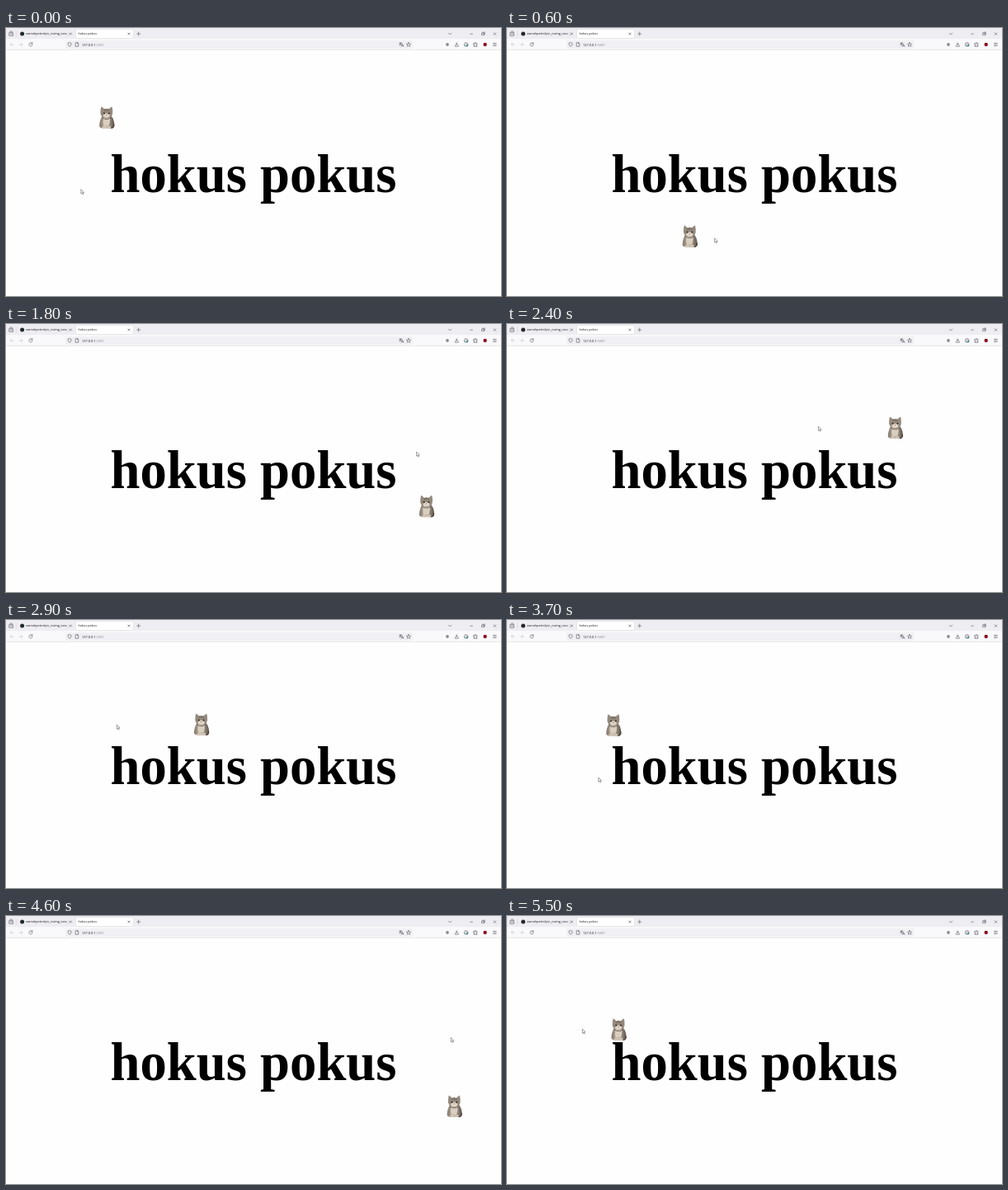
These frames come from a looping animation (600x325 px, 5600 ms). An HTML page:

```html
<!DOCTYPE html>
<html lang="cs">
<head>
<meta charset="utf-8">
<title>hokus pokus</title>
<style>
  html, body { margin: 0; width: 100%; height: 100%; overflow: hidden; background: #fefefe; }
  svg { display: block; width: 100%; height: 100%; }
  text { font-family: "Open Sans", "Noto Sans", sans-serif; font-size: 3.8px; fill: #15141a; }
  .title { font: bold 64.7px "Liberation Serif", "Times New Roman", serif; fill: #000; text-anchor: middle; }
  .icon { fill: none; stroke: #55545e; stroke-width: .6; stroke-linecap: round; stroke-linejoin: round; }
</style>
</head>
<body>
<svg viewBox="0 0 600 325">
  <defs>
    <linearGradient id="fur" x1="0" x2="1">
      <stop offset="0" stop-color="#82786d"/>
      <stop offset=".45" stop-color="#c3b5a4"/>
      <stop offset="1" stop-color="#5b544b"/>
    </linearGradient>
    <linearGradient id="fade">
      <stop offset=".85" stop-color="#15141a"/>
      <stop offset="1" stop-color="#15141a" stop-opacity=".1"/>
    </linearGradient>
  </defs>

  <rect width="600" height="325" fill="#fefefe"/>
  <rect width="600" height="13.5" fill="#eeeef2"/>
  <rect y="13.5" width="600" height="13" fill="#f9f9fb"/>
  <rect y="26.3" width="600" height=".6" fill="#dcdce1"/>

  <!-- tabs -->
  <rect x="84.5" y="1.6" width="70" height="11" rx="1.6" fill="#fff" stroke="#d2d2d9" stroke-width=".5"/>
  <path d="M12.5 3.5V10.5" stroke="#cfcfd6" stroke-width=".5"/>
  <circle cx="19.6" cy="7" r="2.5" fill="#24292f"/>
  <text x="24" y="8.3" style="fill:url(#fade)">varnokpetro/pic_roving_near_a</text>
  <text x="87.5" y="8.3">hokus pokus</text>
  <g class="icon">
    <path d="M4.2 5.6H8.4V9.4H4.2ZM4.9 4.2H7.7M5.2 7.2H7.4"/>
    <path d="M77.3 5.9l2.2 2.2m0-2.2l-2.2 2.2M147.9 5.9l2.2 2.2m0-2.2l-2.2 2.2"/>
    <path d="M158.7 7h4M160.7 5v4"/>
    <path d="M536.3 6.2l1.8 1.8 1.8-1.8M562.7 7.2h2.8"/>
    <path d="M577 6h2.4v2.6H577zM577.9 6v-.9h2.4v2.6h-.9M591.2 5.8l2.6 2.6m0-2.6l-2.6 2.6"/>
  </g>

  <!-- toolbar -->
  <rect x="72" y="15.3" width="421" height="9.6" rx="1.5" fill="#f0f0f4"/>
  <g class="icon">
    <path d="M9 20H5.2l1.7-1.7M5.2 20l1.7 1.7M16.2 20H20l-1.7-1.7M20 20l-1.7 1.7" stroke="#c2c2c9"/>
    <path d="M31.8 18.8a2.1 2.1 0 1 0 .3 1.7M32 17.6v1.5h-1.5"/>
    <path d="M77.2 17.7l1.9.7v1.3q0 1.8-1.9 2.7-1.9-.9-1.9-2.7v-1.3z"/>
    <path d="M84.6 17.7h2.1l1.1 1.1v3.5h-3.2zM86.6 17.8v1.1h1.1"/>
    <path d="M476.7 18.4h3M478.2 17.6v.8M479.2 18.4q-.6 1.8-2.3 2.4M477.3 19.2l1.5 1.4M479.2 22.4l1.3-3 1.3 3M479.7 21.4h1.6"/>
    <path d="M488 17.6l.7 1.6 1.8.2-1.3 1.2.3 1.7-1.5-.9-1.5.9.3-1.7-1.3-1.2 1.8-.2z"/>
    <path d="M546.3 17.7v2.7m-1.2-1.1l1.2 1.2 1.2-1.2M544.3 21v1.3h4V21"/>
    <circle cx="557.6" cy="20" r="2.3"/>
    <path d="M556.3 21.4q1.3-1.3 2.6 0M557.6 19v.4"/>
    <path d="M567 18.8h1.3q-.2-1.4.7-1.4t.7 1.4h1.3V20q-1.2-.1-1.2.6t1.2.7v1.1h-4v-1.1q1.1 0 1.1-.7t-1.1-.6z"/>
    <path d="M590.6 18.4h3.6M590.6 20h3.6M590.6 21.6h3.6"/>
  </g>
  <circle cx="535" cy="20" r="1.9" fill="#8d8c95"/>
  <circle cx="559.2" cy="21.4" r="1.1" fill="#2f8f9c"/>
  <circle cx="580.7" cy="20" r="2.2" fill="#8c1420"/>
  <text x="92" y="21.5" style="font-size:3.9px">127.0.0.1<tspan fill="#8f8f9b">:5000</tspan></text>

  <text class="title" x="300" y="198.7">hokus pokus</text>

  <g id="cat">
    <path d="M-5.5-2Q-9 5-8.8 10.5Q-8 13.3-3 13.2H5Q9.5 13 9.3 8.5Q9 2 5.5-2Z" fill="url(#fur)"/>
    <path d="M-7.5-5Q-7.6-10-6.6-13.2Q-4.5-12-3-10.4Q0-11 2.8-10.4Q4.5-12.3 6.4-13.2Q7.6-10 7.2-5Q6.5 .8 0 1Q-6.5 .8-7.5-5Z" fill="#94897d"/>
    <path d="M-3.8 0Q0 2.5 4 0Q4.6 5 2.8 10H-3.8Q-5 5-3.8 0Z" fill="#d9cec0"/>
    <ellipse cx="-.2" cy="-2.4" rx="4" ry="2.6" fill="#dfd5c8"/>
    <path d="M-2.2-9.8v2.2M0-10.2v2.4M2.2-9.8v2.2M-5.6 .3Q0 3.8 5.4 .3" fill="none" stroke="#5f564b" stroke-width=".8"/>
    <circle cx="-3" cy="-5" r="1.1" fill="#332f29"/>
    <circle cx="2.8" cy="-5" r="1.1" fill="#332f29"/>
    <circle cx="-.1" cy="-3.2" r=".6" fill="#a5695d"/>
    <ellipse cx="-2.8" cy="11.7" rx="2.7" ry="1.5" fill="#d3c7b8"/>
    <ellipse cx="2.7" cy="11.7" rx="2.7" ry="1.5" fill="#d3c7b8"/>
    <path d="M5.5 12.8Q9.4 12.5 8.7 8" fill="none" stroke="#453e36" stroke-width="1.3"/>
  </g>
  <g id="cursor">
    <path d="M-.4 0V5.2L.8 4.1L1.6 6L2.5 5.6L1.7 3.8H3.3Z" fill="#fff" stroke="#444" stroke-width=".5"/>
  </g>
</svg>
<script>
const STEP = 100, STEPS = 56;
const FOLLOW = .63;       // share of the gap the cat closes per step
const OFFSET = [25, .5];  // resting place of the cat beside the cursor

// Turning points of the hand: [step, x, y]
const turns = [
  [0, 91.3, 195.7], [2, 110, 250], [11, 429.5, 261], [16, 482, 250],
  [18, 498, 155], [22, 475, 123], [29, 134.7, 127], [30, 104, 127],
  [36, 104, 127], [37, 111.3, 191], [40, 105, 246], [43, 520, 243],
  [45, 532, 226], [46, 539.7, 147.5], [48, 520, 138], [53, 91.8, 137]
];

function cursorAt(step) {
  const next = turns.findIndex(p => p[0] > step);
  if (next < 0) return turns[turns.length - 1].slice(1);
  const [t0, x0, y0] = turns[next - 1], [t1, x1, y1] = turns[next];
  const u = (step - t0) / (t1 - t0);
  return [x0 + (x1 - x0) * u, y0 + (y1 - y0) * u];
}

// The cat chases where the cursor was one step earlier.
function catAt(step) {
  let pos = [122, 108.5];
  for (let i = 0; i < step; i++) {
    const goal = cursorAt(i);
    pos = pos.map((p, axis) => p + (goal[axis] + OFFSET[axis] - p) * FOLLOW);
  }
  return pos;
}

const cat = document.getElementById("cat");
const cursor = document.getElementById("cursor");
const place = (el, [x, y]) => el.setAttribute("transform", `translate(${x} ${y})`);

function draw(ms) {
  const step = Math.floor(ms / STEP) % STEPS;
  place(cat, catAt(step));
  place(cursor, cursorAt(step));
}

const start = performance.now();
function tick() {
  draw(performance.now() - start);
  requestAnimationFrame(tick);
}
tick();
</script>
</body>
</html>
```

_Problem:_ Report all lines of the data that include the word "rect".

_Finished exercise:_
  <rect width="600" height="325" fill="#fefefe"/>
  <rect width="600" height="13.5" fill="#eeeef2"/>
  <rect y="13.5" width="600" height="13" fill="#f9f9fb"/>
  <rect y="26.3" width="600" height=".6" fill="#dcdce1"/>
  <rect x="84.5" y="1.6" width="70" height="11" rx="1.6" fill="#fff" stroke="#d2d2d9" stroke-width=".5"/>
  <rect x="72" y="15.3" width="421" height="9.6" rx="1.5" fill="#f0f0f4"/>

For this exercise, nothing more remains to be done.